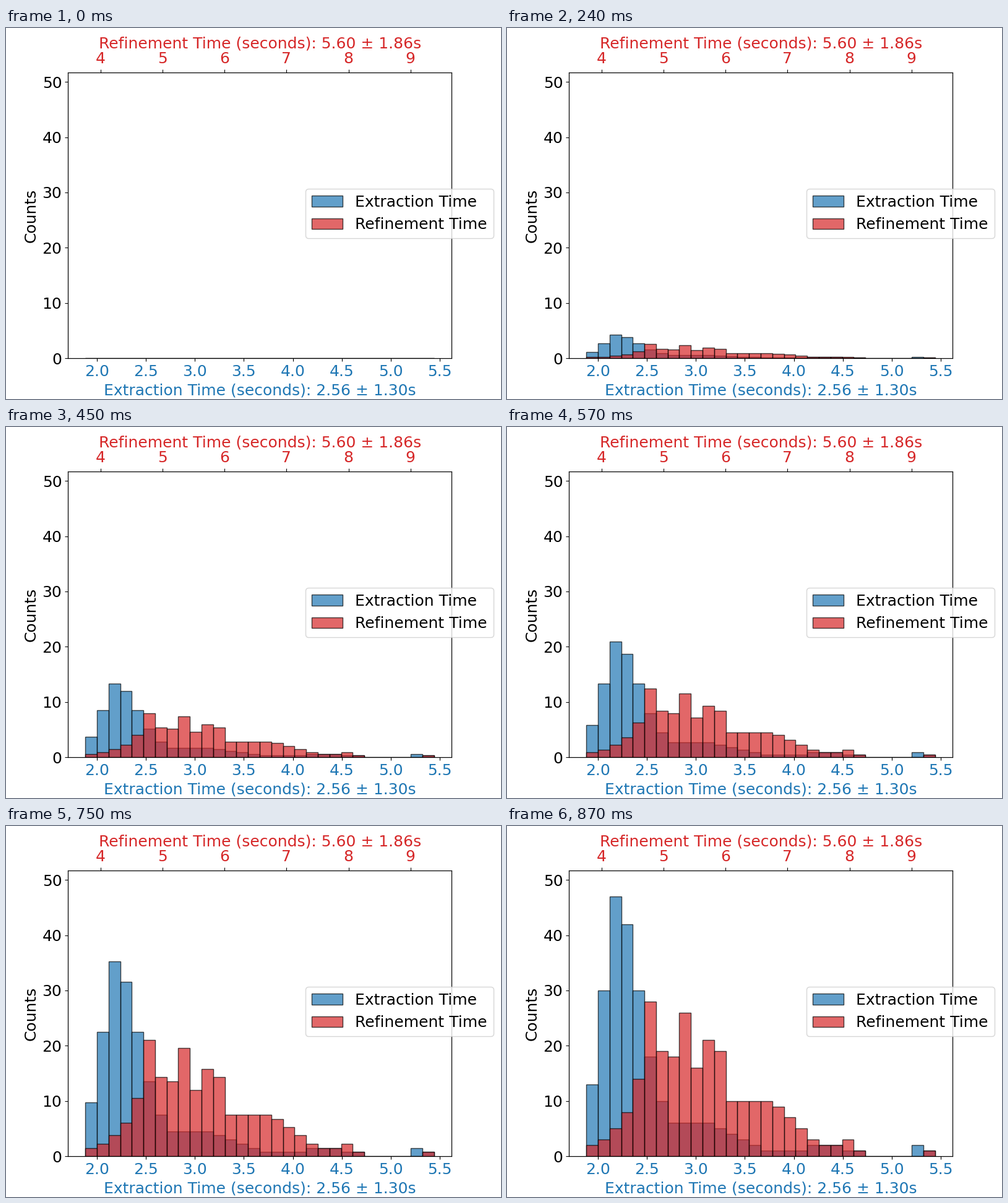
Recreate the animation shown at these times as a matplotlib script. Size 800 by 600 pixels, loop 900 ms.

```python
import numpy as np
import matplotlib.pyplot as plt
from matplotlib.animation import FuncAnimation

FRAMES = 30
INTERVAL = 30
BINS = np.arange(30)
BLUE, RED = "tab:blue", "tab:red"

plt.rcParams.update({"font.family": "DejaVu Sans", "font.size": 18})


def bump(center, width, height):
    return height * np.exp(-((BINS - center) / width) ** 2)


# Main peak behind a straight rise, then a shoulder and two small tails.
extraction = np.round(np.minimum(
    13 + 17 * BINS,
    bump(2, 2.9, 47) + bump(9.5, 4, 6) + bump(20, 3, 2) + bump(28.3, 0.6, 2)))

# Two broad humps with three narrow peaks on top, and a thin tail.
refinement = np.round(
    bump(7, 4.5, 17) + bump(15, 4, 9)
    + bump(5, 0.8, 14) + bump(8, 0.6, 9) + bump(10.5, 0.7, 13.5)
    + bump(22, 1.4, 2.2) + bump(29, 0.4, 1))


def draw_bars(ax, lo, hi, color, label):
    """Draw empty histogram bars between lo and hi with a 5% margin."""
    edges = np.linspace(lo, hi, len(BINS) + 1)
    bars = ax.bar(edges[:-1], np.zeros(len(BINS)), width=np.diff(edges),
                  align="edge", color=color, edgecolor="black", alpha=0.7,
                  label=label)
    margin = 0.05 * (hi - lo)
    ax.set_xlim(lo - margin, hi + margin)
    return bars


def label_axis(ax, text, ticks, color, **place):
    ax.set_xlabel(text, color=color, **place)
    ax.set_xticks(ticks)
    ax.tick_params(axis="x", labelcolor=color)


fig, ax = plt.subplots(figsize=(8, 6), dpi=100)
fig.subplots_adjust(left=0.125, right=0.9, bottom=0.11, top=0.88)
top = ax.twiny()

blue_bars = draw_bars(ax, 1.8818, 5.4415, BLUE, "Extraction Time")
red_bars = draw_bars(top, 3.7543, 9.3794, RED, "Refinement Time")

label_axis(ax, "Extraction Time (seconds): 2.56 ± 1.30s",
           np.arange(2, 5.6, 0.5), BLUE, labelpad=4.7)
label_axis(top, "Refinement Time (seconds): 5.60 ± 1.86s",
           np.arange(4, 10), RED, x=0.5016)
ax.set_ylabel("Counts")
ax.set_ylim(0, 1.1 * extraction.max())
ax.set_yticks(range(0, 51, 10))
fig.legend(loc="center right")


def update(frame):
    # Bars grow with a quadratic ease-in.
    growth = ((frame + 1) / FRAMES) ** 2
    for bars, counts in ((blue_bars, extraction), (red_bars, refinement)):
        for bar, count in zip(bars, counts):
            bar.set_height(count * growth)
    return [*blue_bars, *red_bars]


anim = FuncAnimation(fig, update, frames=FRAMES, interval=INTERVAL,
                     repeat=True, repeat_delay=0)
plt.show()
```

+-------+

Exercise details. When you copy the records above, keep every word exact but leave out the pictures.

Reply.
Recreate the animation shown at these times as a matplotlib script. Size 800 by 600 pixels, loop 900 ms.

```python
import numpy as np
import matplotlib.pyplot as plt
from matplotlib.animation import FuncAnimation

FRAMES = 30
INTERVAL = 30
BINS = np.arange(30)
BLUE, RED = "tab:blue", "tab:red"

plt.rcParams.update({"font.family": "DejaVu Sans", "font.size": 18})


def bump(center, width, height):
    return height * np.exp(-((BINS - center) / width) ** 2)


# Main peak behind a straight rise, then a shoulder and two small tails.
extraction = np.round(np.minimum(
    13 + 17 * BINS,
    bump(2, 2.9, 47) + bump(9.5, 4, 6) + bump(20, 3, 2) + bump(28.3, 0.6, 2)))

# Two broad humps with three narrow peaks on top, and a thin tail.
refinement = np.round(
    bump(7, 4.5, 17) + bump(15, 4, 9)
    + bump(5, 0.8, 14) + bump(8, 0.6, 9) + bump(10.5, 0.7, 13.5)
    + bump(22, 1.4, 2.2) + bump(29, 0.4, 1))


def draw_bars(ax, lo, hi, color, label):
    """Draw empty histogram bars between lo and hi with a 5% margin."""
    edges = np.linspace(lo, hi, len(BINS) + 1)
    bars = ax.bar(edges[:-1], np.zeros(len(BINS)), width=np.diff(edges),
                  align="edge", color=color, edgecolor="black", alpha=0.7,
                  label=label)
    margin = 0.05 * (hi - lo)
    ax.set_xlim(lo - margin, hi + margin)
    return bars


def label_axis(ax, text, ticks, color, **place):
    ax.set_xlabel(text, color=color, **place)
    ax.set_xticks(ticks)
    ax.tick_params(axis="x", labelcolor=color)


fig, ax = plt.subplots(figsize=(8, 6), dpi=100)
fig.subplots_adjust(left=0.125, right=0.9, bottom=0.11, top=0.88)
top = ax.twiny()

blue_bars = draw_bars(ax, 1.8818, 5.4415, BLUE, "Extraction Time")
red_bars = draw_bars(top, 3.7543, 9.3794, RED, "Refinement Time")

label_axis(ax, "Extraction Time (seconds): 2.56 ± 1.30s",
           np.arange(2, 5.6, 0.5), BLUE, labelpad=4.7)
label_axis(top, "Refinement Time (seconds): 5.60 ± 1.86s",
           np.arange(4, 10), RED, x=0.5016)
ax.set_ylabel("Counts")
ax.set_ylim(0, 1.1 * extraction.max())
ax.set_yticks(range(0, 51, 10))
fig.legend(loc="center right")


def update(frame):
    # Bars grow with a quadratic ease-in.
    growth = ((frame + 1) / FRAMES) ** 2
    for bars, counts in ((blue_bars, extraction), (red_bars, refinement)):
        for bar, count in zip(bars, counts):
            bar.set_height(count * growth)
    return [*blue_bars, *red_bars]


anim = FuncAnimation(fig, update, frames=FRAMES, interval=INTERVAL,
                     repeat=True, repeat_delay=0)
plt.show()
```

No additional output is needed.